Incredible, isn't it, that the newspapers are powerless to defend themselves against this "theft" and "piracy". Oh, wait - they're not. Instead, they've deliberately chosen to allow in search engines and to profit from the traffic which they generate.

Here's a non-technical explanation. You don't have to allow your site to be indexed by search engines. If you don't want your site to appear on Google you can use a simple file, known as robots.txt, which tells search engines what they can and can't do. The Examiner has one, as does the Irish Times and the Independent. So do they tell these "pirates" and "thieves" to keep out? Absolutely not. In fact, all three provide sitemaps for search engines which summarise their sites and make them easier to index, while both the Irish Times and the Independent provide specific instructions for the "Mediapartners-Google" searcher. Why do they do this? Because of a business decision that they benefit from the readership which added visibility in search engines generates.

The tone of the piece in the Examiner is entirely deceptive: far from being the helpless victim of "theft" and "piracy", the newspaper has chosen, for its own commercial advantage, to allow its site to be indexed and to benefit from the resulting visitors. Should the newspaper object, it is free to opt-out at any point. But it is shoddy work to misrepresent the position to its readers in this way.


  1. I'm busy emailing these newspapers about their idiocy. Lets see if anything comes of it.

  2. Are they talking about Google that brings the visitor to the newspaper's own site to read the article or are they talking about aggregators, like TheJournal and that compile and slightly rewrite articles?

  3. Anon, it's pretty unclear, since they don't name names, but that Examiner editorial refers to "a single search engine operating in Ireland", and neither The Journal nor Broadsheet are search engines, so we can only surmise they mean Google News.

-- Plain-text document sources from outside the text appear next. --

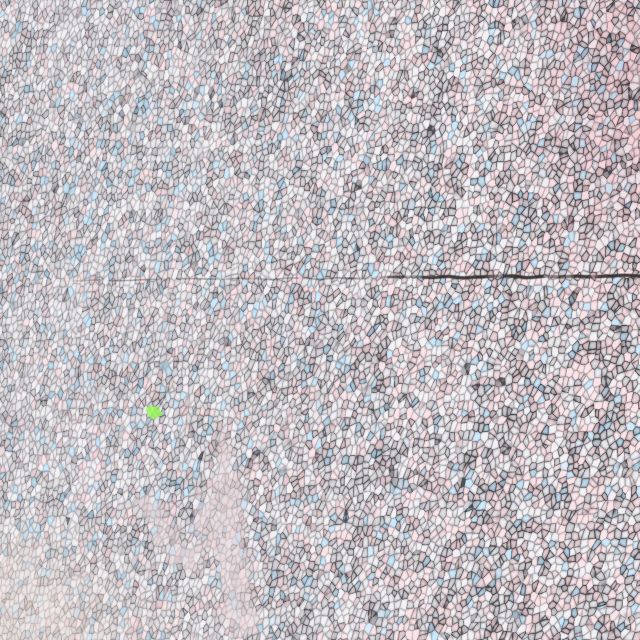
Write a Shadertoy shader that draws this texture.

```glsl
// Pale speckled granite paving with a cracked joint, worn pink patches and a small leaf.

const vec2  GRAIN_COUNT   = vec2(150.0, 83.0); // grains across and up the canvas
const float GRAIN_GROWTH  = 25.0;              // widening of grains to the right
const float GRAIN_LEAN    = 0.18;
const float GAP_FALLOFF   = 0.30;              // softness of the dark gaps
const float GAP_WEIGHT    = 0.60;              // gap shading against grain tone
const float CONTRAST_LEFT  = 1.30;
const float CONTRAST_RIGHT = 1.75;
const float TONE_CURVE    = 0.47;
const vec3  DARK_STONE    = vec3(0.365, 0.355, 0.375);
const vec3  LIGHT_STONE   = vec3(0.955, 0.945, 0.960);
const vec3  BLUE_TINT     = vec3(0.84, 0.97, 1.03);
const vec3  PINK_TINT     = vec3(1.03, 0.95, 0.95);
const vec3  WORN_PINK     = vec3(0.90, 0.835, 0.845);
const vec3  WARM_STONE    = vec3(0.93, 0.87, 0.84);
const vec3  CRACK_COLOR   = vec3(0.19, 0.17, 0.16);
const vec3  LEAF_COLOR    = vec3(0.61, 0.93, 0.40);
const vec2  LEAF_CENTER   = vec2(0.240, 0.357);

vec3 hash3(vec2 p) {
    vec3 q = fract(p.xyx * vec3(0.1031, 0.1030, 0.0973));
    q += dot(q, q.yxz + 33.33);
    return fract((q.xxy + q.yzz) * q.zyx);
}

float noise(vec2 p) {
    vec2 i = floor(p), f = fract(p);
    f = f * f * (3.0 - 2.0 * f);
    float low  = mix(hash3(i).x, hash3(i + vec2(1, 0)).x, f.x);
    float high = mix(hash3(i + vec2(0, 1)).x, hash3(i + vec2(1, 1)).x, f.x);
    return mix(low, high, f.y);
}

float segment(vec2 p, vec2 a, vec2 b) {
    vec2 d = b - a;
    return length(p - a - d * clamp(dot(p - a, d) / dot(d, d), 0.0, 1.0));
}

// Soft mask that is 1 inside a shape of the given radius
float inside(float dist, float radius, float blur) {
    return 1.0 - smoothstep(radius - blur, radius + blur, dist);
}

// Leaning Voronoi grains: x = distance to the gap, yz = random values of the grain
vec3 grains(vec2 p) {
    float x = p.x - GRAIN_LEAN * p.y;
    vec2 g = vec2(x * (GRAIN_COUNT.x - GRAIN_GROWTH * x), p.y * GRAIN_COUNT.y);
    vec2 cell = floor(g);
    float nearest = 9.0, second = 9.0;
    vec2 traits = vec2(0.0);
    for (int j = -1; j <= 1; j++)
    for (int i = -1; i <= 1; i++) {
        vec2 c = cell + vec2(i, j);
        float d = length(c + hash3(c + 400.0).xy - g);
        if (d < nearest) {
            second = nearest;
            nearest = d;
            traits = hash3(c + 731.0).xy;
        } else {
            second = min(second, d);
        }
    }
    return vec3(second - nearest, traits);
}

vec3 stone(vec2 p) {
    vec3 grain = grains(p);
    float right = smoothstep(0.1, 1.0, p.x);
    float body = 1.0 - exp(-grain.x / GAP_FALLOFF);
    float tone = mix(grain.y, body, GAP_WEIGHT) - 0.5;
    tone = 0.5 + tone * mix(CONTRAST_LEFT, CONTRAST_RIGHT, right);
    tone += 0.12 * (noise(p * 9.0) - 0.5);
    tone = pow(clamp(tone, 0.0, 1.0), TONE_CURVE);
    vec3 color = mix(DARK_STONE - 0.06 * right, LIGHT_STONE, tone);

    // Blue and pink mineral grains
    color *= mix(vec3(1.0), BLUE_TINT, smoothstep(0.88, 0.94, grain.z));
    float pinkShare = 0.12 + 0.25 * right;
    color *= mix(vec3(1.0), PINK_TINT, 1.0 - step(pinkShare, grain.z));
    float rosyCorner = smoothstep(0.75, 1.0, p.x) * smoothstep(0.4, 0.9, p.y);
    return color * mix(vec3(1.0), vec3(0.97, 0.91, 0.92), rosyCorner);
}

vec3 paving(vec2 p) {
    vec3 color = stone(p);

    // Worn patches with ragged edges
    float ragged = 0.022 * (noise(p * 45.0) - 0.5) + 0.012 * (noise(p * 130.0) - 0.5);
    float taper = mix(0.026, 0.006, smoothstep(0.16, 0.35, p.y));
    float worn = inside(segment(p, vec2(0.345, 0.33), vec2(0.37, 0.03)) + ragged, taper, 0.012);
    worn = max(worn, inside(segment(p, vec2(0.23, 0.21), vec2(0.30, 0.12)) + ragged, 0.017, 0.012));
    worn = max(worn, inside(segment(p, vec2(0.30, 0.12), vec2(0.34, 0.24)) + ragged, 0.015, 0.012));
    worn = max(worn, 0.7 * inside(segment(p, vec2(0.495, 0.35), vec2(0.495, 0.39)), 0.005, 0.004));
    color = mix(color, WORN_PINK, 0.55 * worn);
    float warm = 1.0 - smoothstep(0.08, 0.30, length(p * vec2(1.0, 1.3)) + 2.0 * ragged);
    color = mix(color, WARM_STONE, 0.42 * warm);

    // Broken joint, deeper to the right
    float joint = 0.561 + 0.008 * p.x + 0.003 * (noise(vec2(p.x * 40.0, 3.0)) - 0.5);
    float depth = smoothstep(0.08, 0.16, p.x) * mix(0.45, 0.9, smoothstep(0.5, 0.7, p.x));
    depth *= smoothstep(0.05, 0.55, noise(vec2(p.x * 55.0, 8.0)) + 0.25 * p.x);
    float width = mix(0.0010, 0.0026, smoothstep(0.45, 0.75, p.x));
    color = mix(color, CRACK_COLOR, depth * inside(abs(p.y - joint), width, 0.0015));

    // Leaf
    float leaf = length((p - LEAF_CENTER) * vec2(0.85, 1.1)) + 0.008 * (noise(p * 150.0) - 0.5);
    return mix(color, LEAF_COLOR * (0.9 + 0.2 * noise(p * 210.0)), inside(leaf, 0.010, 0.002));
}

void mainImage(out vec4 fragColor, in vec2 fragCoord) {
    // Four samples per pixel smooth the grain edges
    vec3 color = vec3(0.0);
    for (int k = 0; k < 4; k++) {
        vec2 offset = vec2(k % 2, k / 2) * 0.5 - 0.25;
        color += paving((fragCoord + offset) / iResolution.xy);
    }
    fragColor = vec4(clamp(color * 0.25, 0.0, 1.0), 1.0);
}
```
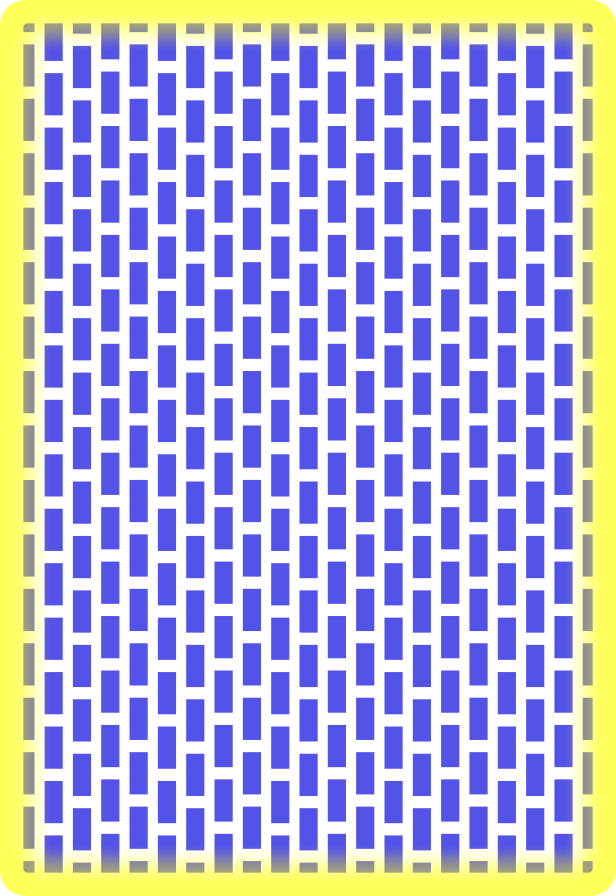
Reproduce this pattern procedurally as a WebGL 2 fragment shader.

```glsl
#version 300 es
precision highp float;
// Playing-card back: staggered columns of blue bars on white inside a glowing yellow border.

uniform vec2 u_resolution;
out vec4 fragColor;

// Lengths are in card units; the card fills the canvas.
const vec2 CARD = vec2(528.0, 768.0);
const float CARD_RADIUS = 22.0;
const float MARGIN = 20.0;            // border kept free of bars
const float PANEL_RADIUS = 3.5;
const vec2 PITCH = vec2(24.28, 46.67);
const vec2 BAR_SIZE = vec2(15.6, 36.2);
const vec2 FIRST_BAR = vec2(21.7, 11.85);
const float PAIR_DROP = 1.35;         // small drop of every second pair of columns
const float GLOW_RADIUS = 45.0;
const vec2 GLOW_RANGE = vec2(8.0, 46.0);
const vec2 FADE_RANGE = vec2(18.0, 46.0);

const vec3 WHITE = vec3(1.0);
const vec3 YELLOW = vec3(1.0, 1.0, 0.36);
const vec3 BLUE = vec3(0.325, 0.325, 0.91);
const vec3 FADED_BLUE = vec3(0.63, 0.63, 0.49);

float roundedBox(vec2 p, vec2 halfSize, float radius) {
    vec2 q = abs(p) - halfSize + radius;
    return length(max(q, 0.0)) + min(max(q.x, q.y), 0.0) - radius;
}

// Antialiased coverage of a shape from its signed distance.
float coverage(float dist, float pixel) {
    return clamp(0.5 - dist / pixel, 0.0, 1.0);
}

// Coverage of the bars, with alternate columns shifted by half a pitch.
float bars(vec2 p, float pixel) {
    vec2 q = p - FIRST_BAR;
    float column = floor(q.x / PITCH.x + 0.5);
    float halfShift = mod(column, 2.0) * 0.5 * PITCH.y;
    float drop = PAIR_DROP * step(mod(column + 3.0, 4.0), 1.5);
    q.x -= column * PITCH.x;
    q.y += drop - halfShift;
    q.y -= PITCH.y * floor(q.y / PITCH.y + 0.5);
    vec2 edge = abs(q) - 0.5 * BAR_SIZE;
    return coverage(edge.x, pixel) * coverage(edge.y, pixel);
}

void main() {
    vec2 p = gl_FragCoord.xy / u_resolution * CARD;
    vec2 centered = p - 0.5 * CARD;
    float pixel = CARD.y / u_resolution.y;

    // Paper with the border glowing inward
    float inset = -roundedBox(centered, 0.5 * CARD, GLOW_RADIUS);
    float glow = 1.0 - smoothstep(GLOW_RANGE.x, GLOW_RANGE.y, inset);
    vec3 color = mix(WHITE, YELLOW, glow);

    // Bars, dulled by the glow and clipped to the panel
    float fade = 1.0 - smoothstep(FADE_RANGE.x, FADE_RANGE.y, inset);
    vec3 ink = mix(BLUE, FADED_BLUE, fade);
    float panel = coverage(roundedBox(centered, 0.5 * CARD - MARGIN, PANEL_RADIUS), pixel);
    color = mix(color, ink, bars(p, pixel) * panel);

    // Rounded card corners on white
    float card = coverage(roundedBox(centered, 0.5 * CARD, CARD_RADIUS), pixel);
    fragColor = vec4(mix(WHITE, color, card), 1.0);
}
```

  4. Let's see how many people visit their websites without search engines. Idiots who do not understand something should not be commenting on it.